• **ABOUT THIS TASK**: Find every line with the string "along" in the material below and copy it.

• **INFORMATION**:
»»

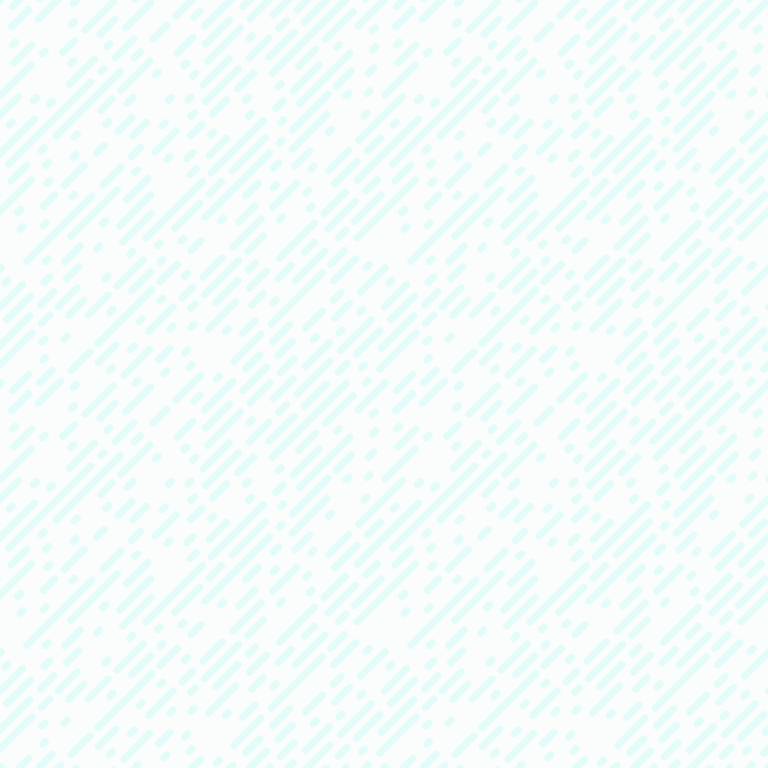
Write a Shadertoy shader that draws this pattern.

```glsl
// Pale aqua diagonal dashes with round caps, mixed with dots and bare gaps.
// Each of 20 lines per tile is cut into 13 jittered cells that wrap around;
// a hash makes each cell a dash, dot or gap. The tile repeats 2 by 2.

const float LINES = 20.0;
const float CELLS = 13.0;

// Random value for a cell, wrapped over the tile
float hash(float line, float cell, float seed) {
    vec2 id = vec2(mod(line, LINES), mod(cell, CELLS));
    return fract(sin(dot(id, vec2(127.1, 311.7)) + seed * 74.7) * 43758.5453);
}

// Jittered position where a cell begins
float cellStart(float line, float cell) {
    return cell + 0.72 * (hash(line, cell, 1.0) - 0.5);
}

bool isDash(float line, float cell) {
    return hash(line, cell, 2.0) > 0.34;
}

// Half of the gap at the start of a cell; some neighbouring dashes join
float halfGap(float line, float cell) {
    bool joined = isDash(line, cell) && isDash(line, cell - 1.0)
               && hash(line, cell, 3.0) < 0.18;
    return joined ? 0.0 : mix(0.135, 0.26, hash(line, cell, 4.0));
}

// Distance along the line to the core of a dash or dot, in cells
float coreDistance(float along, float line, float cell) {
    float kind = hash(line, cell, 2.0);
    if (kind < 0.07) return 10.0;
    float a = cellStart(line, cell);
    float b = cellStart(line, cell + 1.0);
    if (isDash(line, cell)) {
        a += halfGap(line, cell);
        b -= halfGap(line, cell + 1.0);
    } else {
        a = b = 0.5 * (a + b);
    }
    float halfLength = max(0.5 * (b - a), 0.05);
    return max(abs(along - 0.5 * (a + b)) - halfLength, 0.0);
}

void mainImage(out vec4 fragColor, in vec2 fragCoord) {
    vec2 uv = fragCoord / iResolution.xy;

    // Nearest diagonal line, and the position along it in cells
    float across = (uv.x - uv.y) * 2.0 * LINES;
    float line = floor(across + 0.5);
    float along = (uv.x + uv.y + line / (2.0 * LINES)) * CELLS;

    // Nearest dash core among the cells that can reach this point
    float nearest = 10.0;
    for (float i = -1.0; i <= 1.0; i++)
        nearest = min(nearest, coreDistance(along, line, floor(along) + i));

    // Round-capped stroke, measured in canvas units
    vec2 offset = vec2(nearest / CELLS, (across - line) / (2.0 * LINES)) * 0.7071;
    float edge = length(offset) - 0.0048;
    float pixel = 1.0 / iResolution.y;
    float ink = 1.0 - smoothstep(-0.7 * pixel, 0.7 * pixel, edge);

    vec3 paper = vec3(0.985, 0.992, 0.992);
    vec3 aqua = vec3(0.89, 0.99, 0.98);
    fragColor = vec4(mix(paper, aqua, ink), 1.0);
}
```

««

• **RESPONSE AREA**:
// Distance along the line to the core of a dash or dot, in cells
float coreDistance(float along, float line, float cell) {
    return max(abs(along - 0.5 * (a + b)) - halfLength, 0.0);
    // Nearest diagonal line, and the position along it in cells
    float along = (uv.x + uv.y + line / (2.0 * LINES)) * CELLS;
        nearest = min(nearest, coreDistance(along, line, floor(along) + i));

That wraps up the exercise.